Early experiments with sugar and caramel were used to develop a prototypical object that responds to its surrounding climate. When heat is applied to sugar, its molecular arrangement is changed to form caramel. A series of experiments with domestic objects demonstrated how molten caramel can be extruded in a state of tension, then left to set to act in compression. Thin sheets, up to one metre in height, were also formed and then hung as a curtain. Responding to environmental conditions, these objects would crack, split, absorb moisture and dilapidate. They became indicators of climate change and became beacons of abnormal environmental conditions.

Szczepaniak’s project identified repetition, control, anticipated tension and surveying from an elevated position as properties crucial to his architecture. These evolved through an intensive process of speculative drawing, model making and a series of analogue and digital collage techniques. Studies were made of defensive typologies, in particular watchtowers and the Maze prison, built at the height of the Northern Irish Conflict…

More information on this project is features in Digital Architecture: Passages Through Hinterlands


Από το μύθο του Νάρκισσου μέχρι σήμερα ο καθρέφτης ως αντικείμενο αντανακλά, προβάλλει, κολακεύει, σατιρίζει ή κατακερματίζει την εικόνα μας.

Το γεγονός ότι κανείς δε γνωρίζει τη μορφή του αν δεν την δει στον καθρέφτη γοήτευε πάντοτε τον άνθρωπο. Το παιδί σε ένα πρώιμο στάδιο αποκτά συνείδηση του εαυτού του μέσα από τη θέαση της εικόνας του στον καθρέφτη. Η φευγαλέα αντανάκλαση στο στάσιμο νερό, στο γυαλισμένο μέταλλο ή στο χημικά επεξεργασμένο γυαλί συνδέεται τόσο με την αλήθεια, την πιστή απεικόνιση της «πραγματικότητας», όσο και με το ψεύδος, το «είδωλό» της.

Η εικόνα στον καθρέφτη ως δείγμα των δυνατοτήτων και βιτρίνα των επιθυμιών; Είμαι έτσι όπως φαίνομαι στον καθρέφτη ή ο καθρέφτης, απλώς, μαρτυρά τη σχέση μου με την αυτοεικόνα μου, δηλαδή μια αυτόνομη διαδικασία αναμέτρησης με τον εαυτό; Οι άλλοι άνθρωποι, όμως, βλέπουν τα ίδια χαρακτηριστικά που εγώ αναγνωρίζω στην εικόνα της μορφής μου;

10 καλλιτέχνες σχεδιάζουν και υλοποιούν ισάριθμες εγκαταστάσεις στα δωμάτια του Taf προσπαθώντας να οδηγήσουν τον θεατή σε μία νέα βιωματική οπτική εμπειρία.

Συμμετέχουν: Χαράλαμπος Δερμάτης, Μπάμπης Καραλής, Λεωνίδας Καραμπίνης, Χάρης Κοντοσφύρης, Φάνης Ρουμανιάς, Αννέτα Σπανουδάκη, Ολυμπία Τοπτσίδου, Γιώργος Τσεριώνης, Νίκος Τσολάκογλου, Έφη Φουρίκη

22.7-5.9.2010, the Art Foundation (taf)
Νορμανού 5, 105 55 Αθήνα Μοναστηράκι 

iphone dslr prototype

Not satisfied with the tiny camera lens on his iphone, jeremey salvador decided he wanted to use the lenses from his digital slr.

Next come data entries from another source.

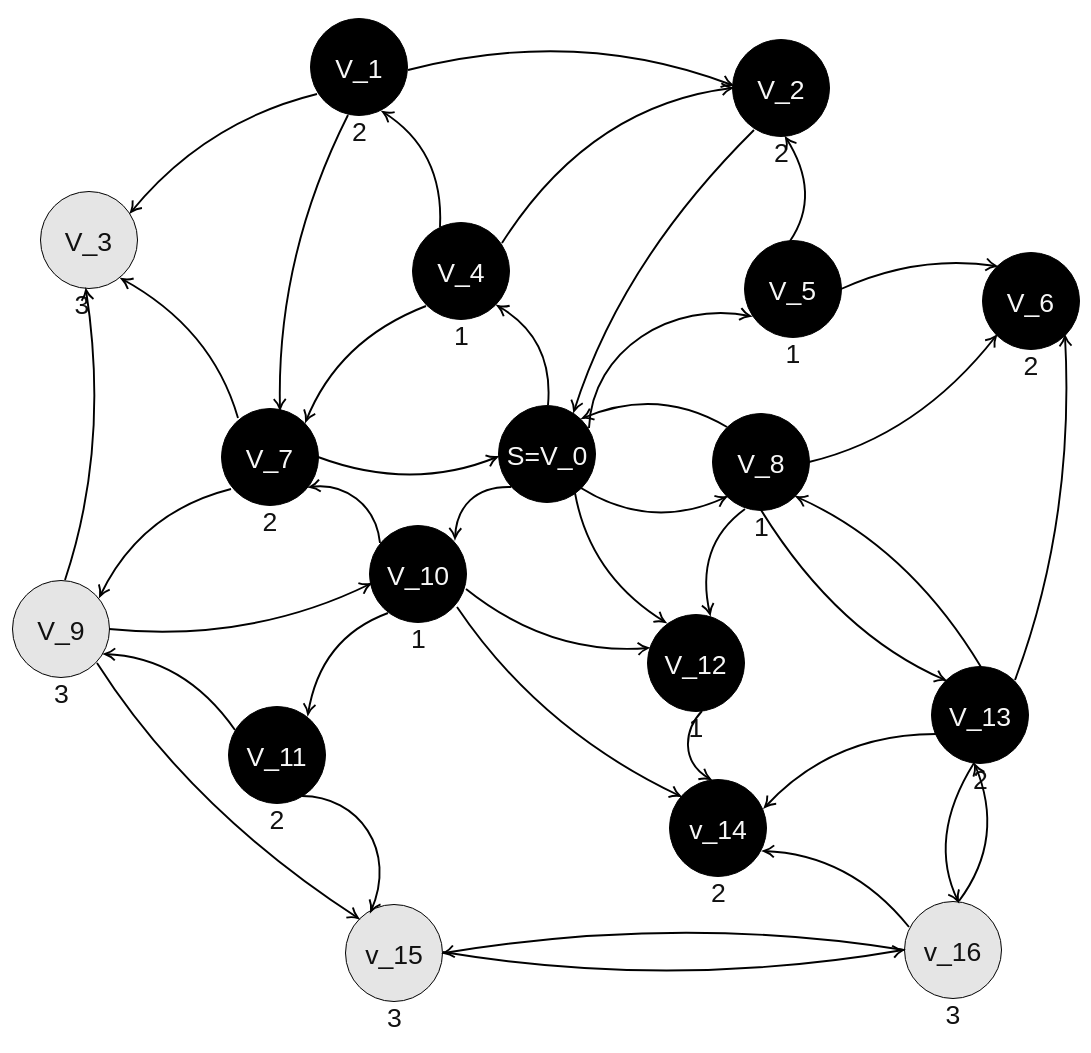
<!DOCTYPE html>
<html lang="en">
<head>
<meta charset="utf-8">
<title>Directed graph with distances from S</title>
<style>
:root {
  --paper: #ffffff;
  --ink: #000000;
  --visited-text: #f7f7f7;
  --pending: #e5e5e5;
  --pending-text: #111111;
}
* { box-sizing: border-box; }
body { margin: 0; background: var(--paper); }
.graph {
  position: relative;
  width: 1091px;
  height: 1053px;
  overflow: hidden;
  background: var(--paper);
  font: 26.6px/32px "Liberation Sans", Arial, sans-serif;
  color: var(--pending-text);
}
.edges { position: absolute; inset: 0; z-index: 1; pointer-events: none; }
.edges path { fill: none; stroke: var(--ink); stroke-width: 1.9; }
.edges .links path { marker-end: url(#arrow); }
.node {
  position: absolute;
  left: var(--x);
  top: var(--y);
  width: 98px;
  margin: -49px 0 0 -49px;
  text-align: center;
}
.name {
  display: flex;
  align-items: center;
  justify-content: center;
  height: 98px;
  padding-top: 4px;
  border: 1.9px solid var(--ink);
  border-radius: 50%;
  background: var(--ink);
  color: var(--visited-text);
  white-space: nowrap;
}
.pending .name { background: var(--pending); color: var(--pending-text); }
.distance { display: block; height: 32px; padding-left: 1px; }
</style>
</head>
<body>
<main class="graph">
  <div class="node" style="--x:359px;--y:67px"><span class="name">V_1</span><span class="distance">2</span></div>
  <div class="node" style="--x:781px;--y:88px"><span class="name">V_2</span><span class="distance">2</span></div>
  <div class="node pending" style="--x:88.5px;--y:240px"><span class="name">V_3</span><span class="distance" style="margin-left:-14px">3</span></div>
  <div class="node" style="--x:461px;--y:271px"><span class="name">V_4</span><span class="distance">1</span></div>
  <div class="node" style="--x:792.5px;--y:289px"><span class="name">V_5</span><span class="distance">1</span></div>
  <div class="node" style="--x:1030.5px;--y:300.5px"><span class="name">V_6</span><span class="distance">2</span></div>
  <div class="node" style="--x:269.5px;--y:457px"><span class="name">V_7</span><span class="distance">2</span></div>
  <div class="node" style="--x:547px;--y:454px"><span class="name">S=V_0</span></div>
  <div class="node" style="--x:761px;--y:461.5px"><span class="name">V_8</span><span class="distance">1</span></div>
  <div class="node pending" style="--x:61px;--y:629px"><span class="name">V_9</span><span class="distance">3</span></div>
  <div class="node" style="--x:418px;--y:574px"><span class="name">V_10</span><span class="distance">1</span></div>
  <div class="node" style="--x:276.5px;--y:754.5px"><span class="name">V_11</span><span class="distance">2</span></div>
  <div class="node" style="--x:695.5px;--y:663px"><span class="name">V_12</span><span class="distance">1</span></div>
  <div class="node" style="--x:980px;--y:714.5px"><span class="name">V_13</span><span class="distance">2</span></div>
  <div class="node" style="--x:718px;--y:828px"><span class="name">v_14</span><span class="distance">2</span></div>
  <div class="node pending" style="--x:394px;--y:953px"><span class="name">v_15</span><span class="distance">3</span></div>
  <div class="node pending" style="--x:952.5px;--y:950px"><span class="name">v_16</span><span class="distance">3</span></div>

  <svg class="edges" width="1091" height="1053" viewBox="0 0 1091 1053" aria-hidden="true">
    <defs>
      <marker id="arrow" markerUnits="userSpaceOnUse" markerWidth="16" markerHeight="16" refX="13" refY="8" orient="auto">
        <path d="M3 2Q7 6 13 8Q7 10 3 14"/>
      </marker>
    </defs>
    <g class="links">
      <path d="M408 70Q578 26 732 85"/>
      <path d="M317 94Q204 122 131 212"/>
      <path d="M348 115Q276 258 280 409"/>
      <path d="M440 227Q444 150 383 112"/>
      <path d="M502 243Q590 105 732 88"/>
      <path d="M754 130Q621 262 574 411"/>
      <path d="M790 241Q822 194 786 138"/>
      <path d="M841 289Q918 254 996 266"/>
      <path d="M548 405Q554 338 498 306"/>
      <path d="M589 428C592 350 672 300 750 316"/>
      <path d="M426 306Q338 340 306 421"/>
      <path d="M238 418Q212 328 122 279"/>
      <path d="M318 457Q412 492 497 457"/>
      <path d="M727 427Q658 386 583 418"/>
      <path d="M581 488Q652 532 726 497"/>
      <path d="M809 462Q918 436 996 336"/>
      <path d="M1015 680Q1075 520 1065 336"/>
      <path d="M981 667Q908 546 797 497"/>
      <path d="M761 510Q838 634 945 680"/>
      <path d="M745 509Q694 546 710 614"/>
      <path d="M575 493Q590 576 665 622"/>
      <path d="M511 487C476 486 456 506 455 538"/>
      <path d="M380 543C376 504 344 482 310 487"/>
      <path d="M231 489Q140 512 100 596"/>
      <path d="M65 580Q110 445 86 290"/>
      <path d="M109 629Q250 643 370 584"/>
      <path d="M466 589Q550 656 648 648"/>
      <path d="M457 607Q540 730 680 796"/>
      <path d="M388 613Q320 638 308 714"/>
      <path d="M235 730Q184 657 105 654"/>
      <path d="M97 663Q191 810 358 918"/>
      <path d="M302 796C358 796 398 850 371 911"/>
      <path d="M702 711C684 730 680 762 710 779"/>
      <path d="M936 734Q832 734 765 807"/>
      <path d="M909 927Q850 854 764 851"/>
      <path d="M974 763Q927 838 958 901"/>
      <path d="M959 901Q1006 838 975 765"/>
      <path d="M443 952Q672 990 903 950"/>
      <path d="M904 950Q680 914 444 953"/>
    </g>
  </svg>
</main>
</body>
</html>
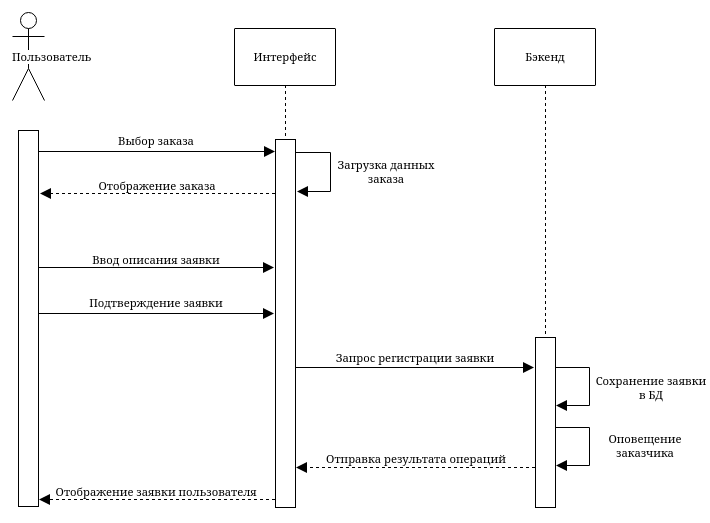
<!DOCTYPE html>
<html lang="ru">
<head>
<meta charset="utf-8">
<title>Диаграмма последовательности</title>
<style>
:root { --ink: #000; --paper: #fff; }
* { box-sizing: border-box; }
html, body { margin: 0; background: var(--paper); }
.diagram {
  position: relative; width: 710px; height: 523px; overflow: hidden;
  background: var(--paper); color: var(--ink);
  font: 11.25px/14px "Noto Serif", "Liberation Serif", serif;
}
.connectors { position: absolute; inset: 0; display: block; }
.connectors .stroke { fill: none; stroke: var(--ink); stroke-width: 1; }
.connectors .dashed { stroke-dasharray: 3 3; }
.connectors .head { fill: var(--ink); }
.participant, .activation {
  position: absolute; left: var(--x); top: var(--y);
  border: 1px solid var(--ink); background: var(--paper);
}
.participant {
  width: 102px; height: 58px; border-radius: 1px;
  display: flex; align-items: center; justify-content: center;
}
.activation { width: 21px; height: var(--h); }
.actor-name {
  position: absolute; left: 12px; top: 50px;
  white-space: nowrap; background: var(--paper);
}
.label {
  position: absolute; left: var(--x); top: var(--y); margin: 0;
  transform: translate(-50%, -50%); text-align: center; white-space: nowrap;
}
</style>
</head>
<body>
<main class="diagram">
  <svg class="connectors" width="710" height="523" viewBox="0 0 710 523" aria-hidden="true">
    <defs>
      <path id="head-right" class="head" d="M0 0L-11 -5.5V5.5Z"/>
      <path id="head-left" class="head" d="M0 0L11 -5.5V5.5Z"/>
    </defs>
    <g class="stroke">
      <g id="actor">
        <circle cx="28.5" cy="20.5" r="8"/>
        <path d="M28.5 28.5V68.5M12.5 36.5H44.5M12.5 100.5L28.5 68.5L44.5 100.5"/>
      </g>
      <g id="lifelines" class="dashed">
        <path d="M285.5 85V139"/>
        <path d="M545.5 85V337"/>
      </g>
      <g id="requests">
        <path d="M39 151.5H266M39 267.5H266M39 313.5H266M296 367.5H526"/>
      </g>
      <g id="responses" class="dashed">
        <path d="M275 193.5H48"/>
        <path d="M535 467.5H304"/>
        <path d="M275 499.5H47"/>
      </g>
      <g id="self-calls">
        <path d="M296 152.5H330.5V191.5H305"/>
        <path d="M556 367.5H589.5V405.5H564"/>
        <path d="M556 427.5H589.5V465.5H564"/>
      </g>
    </g>
    <g id="arrowheads">
      <use href="#head-right" x="275" y="151.5"/>
      <use href="#head-right" x="274" y="267.5"/>
      <use href="#head-right" x="274" y="313.5"/>
      <use href="#head-right" x="534" y="367.5"/>
      <use href="#head-left" x="40" y="193.5"/>
      <use href="#head-left" x="296" y="467.5"/>
      <use href="#head-left" x="39" y="499.5"/>
      <use href="#head-left" x="297" y="191.5"/>
      <use href="#head-left" x="556" y="405.5"/>
      <use href="#head-left" x="556" y="465.5"/>
    </g>
  </svg>

  <div class="actor-name">Пользователь</div>
  <div class="participant" style="--x:234px;--y:28px">Интерфейс</div>
  <div class="participant" style="--x:494px;--y:28px">Бэкенд</div>

  <div class="activation" style="--x:18px;--y:130px;--h:377px"></div>
  <div class="activation" style="--x:275px;--y:139px;--h:369px"></div>
  <div class="activation" style="--x:535px;--y:337px;--h:171px"></div>

  <p class="label" style="--x:156px;--y:141px">Выбор заказа</p>
  <p class="label" style="--x:386px;--y:172px">Загрузка данных<br>заказа</p>
  <p class="label" style="--x:157px;--y:186px">Отображение заказа</p>
  <p class="label" style="--x:156px;--y:260px">Ввод описания заявки</p>
  <p class="label" style="--x:156px;--y:303px">Подтверждение заявки</p>
  <p class="label" style="--x:415px;--y:358px">Запрос регистрации заявки</p>
  <p class="label" style="--x:651px;--y:388px">Сохранение заявки<br>в БД</p>
  <p class="label" style="--x:645px;--y:446px">Оповещение<br>заказчика</p>
  <p class="label" style="--x:416px;--y:459px">Отправка результата операций</p>
  <p class="label" style="--x:156px;--y:492px">Отображение заявки пользователя</p>
</main>
</body>
</html>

To make these professional lenses work on the mobile phone, salvador developed a customized mounting system made from anodized billet aluminum. The iphone sits inside the mount and the lenses attach on the front. The mount has two handle grips on each side for smooth movements and can also be mounted on a tripod. To far the system only allows users to use canon ef lenses, but with an adapter the system should be able to use almost any lens.